[Stored data]
═══

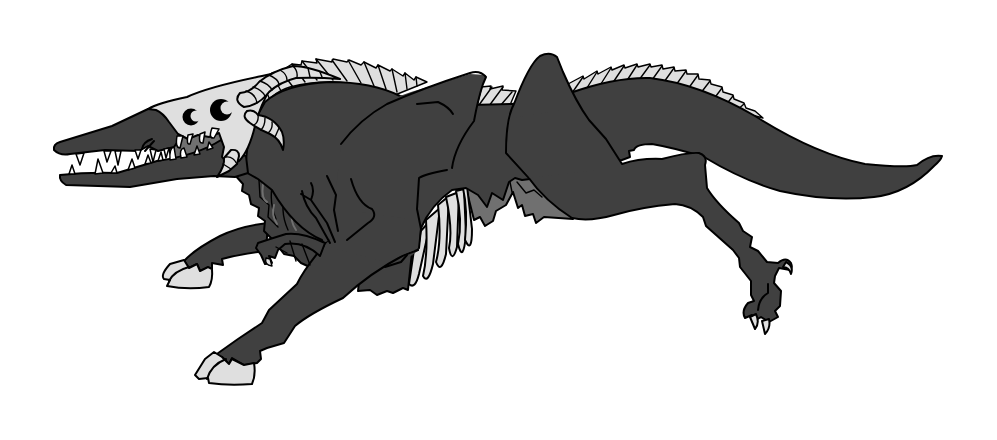
<!DOCTYPE html>
<html lang="en">
<head>
<meta charset="utf-8">
<title>Running skull beast</title>
<style>
:root{--paper:#fff;--hide:#404040;--bone:#dfdfdf;--flesh:#707070;--ink:#000}
html,body{margin:0;background:var(--paper);overflow:hidden}
svg{display:block;width:997px;height:440px}
.beast{stroke:var(--ink);stroke-width:2;stroke-linejoin:round;stroke-linecap:round}
.hide{fill:var(--hide)}
.bone{fill:var(--bone)}
.flesh{fill:var(--flesh)}
.tooth{fill:var(--paper);stroke-width:1.5}
.line{fill:none}
.fine{stroke-width:1.4}
.eye{fill:var(--ink);stroke:none}
.glint{fill:var(--bone);stroke:none}
.bare{stroke:none}
</style>
</head>
<body>
<svg viewBox="0 0 997 440" role="img" aria-label="Dark long-tailed beast with a horned skull face, running to the left">
<g class="beast">

<g id="far-foreleg">
<path class="hide" d="M268 223Q240 226 220 236Q195 249 184 261L189 268L197 264L200 271L208 268L212 269L212 263L223 265L222 259Q245 253 266 251Z"/>
<path class="bone" d="M184 260L170 264Q160 275 164 279L170 280L167 286Q187 290 209 287Q213 280 212 269L208 267L200 271L197 264L189 268Z"/>
<path class="line" d="M189 267Q174 271 169 281"/>
</g>

<g id="spine-plates">
<path class="bone fine" d="M257 104L263 83L272 73L281 71L292 64L301 65L302 61L317 63L316 59L332 62L333 59L347 62L349 60L361 65L364 62L376 68L378 65L390 71L392 69L403 76L405 73L414 80L416 77L427 82L395 95Q340 74 290 87Q270 93 258 114Z"/>
<path class="line fine" d="M302 61L317 80M292 64L305 82M281 71L293 87M272 74L281 91M263 84L270 100M316 59L333 80M332 60L347 81M348 60L361 83M364 62L374 86M378 65L386 89M392 69L397 92M405 73L407 89M416 77L417 86"/>
<path class="bone fine" d="M477 107L481 87L491 86L490 89L503 86L502 90L516 91L510 105Z"/>
<path class="line fine" d="M492 87L479 105M503 87L489 106M512 92L500 106"/>
<path class="bone fine" d="M568 84L583 76L584 79L597 71L598 74L611 67L612 70L624 65L625 68L637 64L638 67L650 64L651 67L662 65L663 69L674 67L675 71L686 70L687 74L698 74L699 79L710 80L711 84L722 87L723 92L733 95L734 99L744 103L746 108L755 111L763 118L740 112Q690 83 650 79Q610 78 570 97Z"/>
<path class="line fine" d="M583 77L572 93M597 72L585 91M611 68L599 87M624 66L612 84M637 65L626 82M650 65L639 80M662 66L652 80M674 68L664 82M686 71L676 85M698 75L688 89M710 81L700 94M722 88L713 100M733 96L725 106M744 104L736 111"/>
</g>

<g id="open-belly">
<path class="flesh" d="M465 184L474 220L480 217L485 226L493 221L496 211L506 205L513 192L518 208L522 205L525 216L533 214L536 223L544 217L573 219L530 174Z"/>
<path class="line fine" d="M512 192L509 177M517 182L526 193L534 190L542 197"/>
<path class="hide" d="M360 270L358 291L370 290L377 295L387 291L393 293L403 288L408 290L412 252Z"/>
</g>

<g id="ribs" class="bone">
<path d="M416 236L409 284Q415 290 419 274L431 220Z"/>
<path d="M426 220Q428 255 423 276Q428 285 433 264L440 208Z"/>
<path d="M438 205Q442 240 436 262Q441 275 446 254L449 196Z"/>
<path d="M446 197Q453 230 449 248Q452 265 457 247L459 192Z"/>
<path d="M456 191Q463 220 458 244Q463 264 466 235L464 189Z"/>
<path d="M463 188Q468 210 465 240Q472 255 472 229L467 186Z"/>
</g>

<g id="chest">
<path class="hide" d="M236 164L238 176L234 174L243 184L242 191L249 195L251 204L259 208L258 216L265 221L264 231L273 240L284 254L294 256L301 263L312 268L330 240L300 170Z"/>
<path class="line fine" d="M259 180L260 197L269 205L268 217L278 227M275 176Q267 197 276 219M286 190Q279 210 288 230"/>
<path d="M263 184Q261 199 267 202M274 205Q271 215 277 224M292 209Q290 222 296 230" fill="none" stroke="var(--flesh)"/>
</g>

<g id="body-and-tail">
<path class="hide" d="M246 160Q248 129 265 102Q285 84 330 82Q372 82 400 96L470 105L512 104L570 93Q615 77 650 78Q700 84 755 116Q815 154 865 164Q905 168 917 165Q930 154 942 156Q941 160 934 166Q908 193 874 197Q830 202 780 191Q744 181 704 157Q675 148 652 144Q636 144 634 150L629 151L630 157L622 160L530 179L522 180L515 178L509 182L503 200L492 193L487 207L478 195L466 188L452 190Q431 205 421 228L418 250L330 260L322 240Q294 228 272 190L258 179L242 170Z"/>
</g>

<g id="near-hind-leg">
<path class="hide" d="M506 153Q506 118 514 104Q529 64 540 56Q550 51 557 57L563 72Q576 102 589 120L606 139L622 164Q640 158 662 159Q688 152 699 153Q708 156 705 165L707 188Q716 203 739 223L743 231L752 237L750 247L758 251L767 262L778 263Q786 256 791 263Q793 268 790 270L779 268L775 276L774 283L781 291L780 306L775 311L778 317L769 322L761 317L756 320L752 315L745 318Q741 311 748 303L754 301L751 295L751 281L740 267L739 258L733 250L706 226L703 217Q691 205 675 204Q641 207 614 215Q589 222 572 218Q545 201 528 177Z"/>
<path class="hide bare" d="M507 152L530 178L600 170L560 110L510 118Z"/>
<path class="line" d="M768 284L768 293Q759 298 758 310"/>
<path class="bone" d="M786 262Q794 266 791 274Q789 267 783 267ZM750 317L755 329Q760 323 756 314ZM762 321L765 334Q771 328 769 319Z"/>
</g>

<g id="near-foreleg">
<path class="hide bare" d="M341 144Q372 104 411 92L470 74L486 75L474 118L452 168L420 176L418 250L330 245Z"/>
<path class="line" d="M341 144Q360 119 387 104Q423 88 470 73Q480 70 486 77L483 84Q478 99 474 121Q455 146 452 168M417 104L438 102Q449 107 453 114"/>
<path class="hide bare" d="M330 238L400 210L420 225L419 250L408 258L380 262L340 299L300 290Z"/>
<path class="hide" d="M326 243Q304 269 297 284L269 310L262 323L238 339L214 356L222 357L229 364L232 358L244 365L257 363L261 359L260 351L267 348L284 343L295 326Q309 314 343 298Q370 273 404 255L418 250L360 222Z"/>
<path class="hide bare" d="M324 246L355 211L419 220L417 249L385 262Z"/>
<path class="line" d="M447 170Q425 174 419 178L417 209L421 229L419 248M385 267L401 262L407 255"/>
<path class="bone" d="M214 352L205 359L195 375L199 379L208 378L209 383Q229 386 252 384Q256 375 254 363L244 365L232 359L229 364L222 357Z"/>
<path class="line" d="M226 359Q211 365 207 379"/>
<path class="line" d="M351 179Q358 204 372 209Q378 217 368 223L347 240M327 176L336 195L334 210L338 231M311 183Q315 190 311 200L301 194M311 200L327 223L335 242M302 191Q305 207 316 218L330 243"/>
</g>

<g id="small-arm">
<path class="hide" d="M325 243Q302 232 286 234L270 239L258 243L256 248L261 255L265 264L272 263L269 256L275 258L278 250L285 244Q304 241 320 256Z"/>
<path class="bone fine" d="M266 258Q264 265 272 266L270 259Z"/>
<path class="line fine" d="M290 241L296 261M302 244L310 265M276 247L287 253"/>
</g>

<g id="head">
<path class="flesh" d="M168 146L178 133L222 130L226 148L173 162Z"/>
<path class="hide" d="M60 175Q88 172 117 173L157 161Q198 155 221 140L230 150L246 156L248 173L235 177L214 176L177 179L130 187Q94 186 66 185Q59 181 60 175Z"/>
<path class="hide" d="M148 109L112 126L60 142Q53 144 54 150Q60 156 70 154L105 150L139 151L148 146L158 151L174 147L187 128L164 106Z"/>
<path class="line" d="M142 149Q143 142 152 139M145 151L154 141"/>
<path class="bone" d="M148 109Q158 103 187 97Q208 87 262 76Q280 72 304 67L272 86Q260 105 255 126Q249 151 239 161L226 162L222 157L224 147L219 133L209 137L198 135L188 139L178 134L169 122Q163 113 156 110Z"/>
<g id="upper-teeth" class="tooth">
<path d="M76 154L80 165L84 153ZM104 151L107 162L111 151ZM115 151L118 165L121 151ZM135 150L138 159L141 150ZM150 149L153 162L156 150ZM164 149L166 158L169 148Z"/>
<path d="M177 136Q175 148 180 148L183 136ZM188 135Q186 145 190 144L193 134ZM200 134Q198 144 203 143L205 132ZM212 128Q208 139 214 138L219 129Z"/>
</g>
<g id="lower-teeth" class="tooth">
<path d="M69 174L72 165L75 174ZM95 174L98 159L103 173ZM111 173L115 166L117 173ZM128 170L132 159L135 168ZM145 164L148 155L151 163ZM158 161L161 152L163 160ZM170 160Q169 148 174 147L176 159ZM181 158Q179 149 184 148L187 157ZM194 155L197 146L200 154ZM207 150L209 142L213 148Z"/>
</g>
<g id="eyes">
<circle class="eye" cx="191" cy="117" r="8.5"/>
<circle class="glint" cx="196" cy="116" r="5.5"/>
<circle class="eye" cx="221" cy="110" r="11"/>
<circle class="glint" cx="227" cy="108" r="6.5"/>
</g>
</g>

<g id="horns">
<path class="bone" d="M240 93Q251 92 259 82Q272 71 293 66Q309 66 340 79Q316 77 296 78Q280 82 269 92Q258 106 244 107Q233 101 240 93Z"/>
<path class="line fine" d="M246 91Q256 94 257 103M253 87Q262 90 265 96M260 81Q269 84 272 90M269 75Q278 79 279 84M280 70Q287 74 287 80M293 66Q298 71 297 77M308 68L310 77M320 72L322 77"/>
<path class="bone" d="M247 111Q254 109 258 115Q274 117 282 132Q285 140 283 150Q280 139 270 134Q258 129 250 123Q241 117 247 111Z"/>
<path class="line fine" d="M258 115Q259 122 254 125M265 118Q265 126 261 130M272 122Q273 129 268 133M279 128L275 137"/>
<path class="bone" d="M231 150Q239 149 239 156L237 164L229 171L217 177Q225 166 224 158Z"/>
<path class="line fine" d="M226 157Q233 156 237 164M223 164L231 169"/>
</g>

</g>
</svg>
</body>
</html>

═══

TASK OBJECTIVE: Among the records above, which lines hold the word "bare"? Copy each one.

FINAL ANSWER:
.bare{stroke:none}
<path class="hide bare" d="M507 152L530 178L600 170L560 110L510 118Z"/>
<path class="hide bare" d="M341 144Q372 104 411 92L470 74L486 75L474 118L452 168L420 176L418 250L330 245Z"/>
<path class="hide bare" d="M330 238L400 210L420 225L419 250L408 258L380 262L340 299L300 290Z"/>
<path class="hide bare" d="M324 246L355 211L419 220L417 249L385 262Z"/>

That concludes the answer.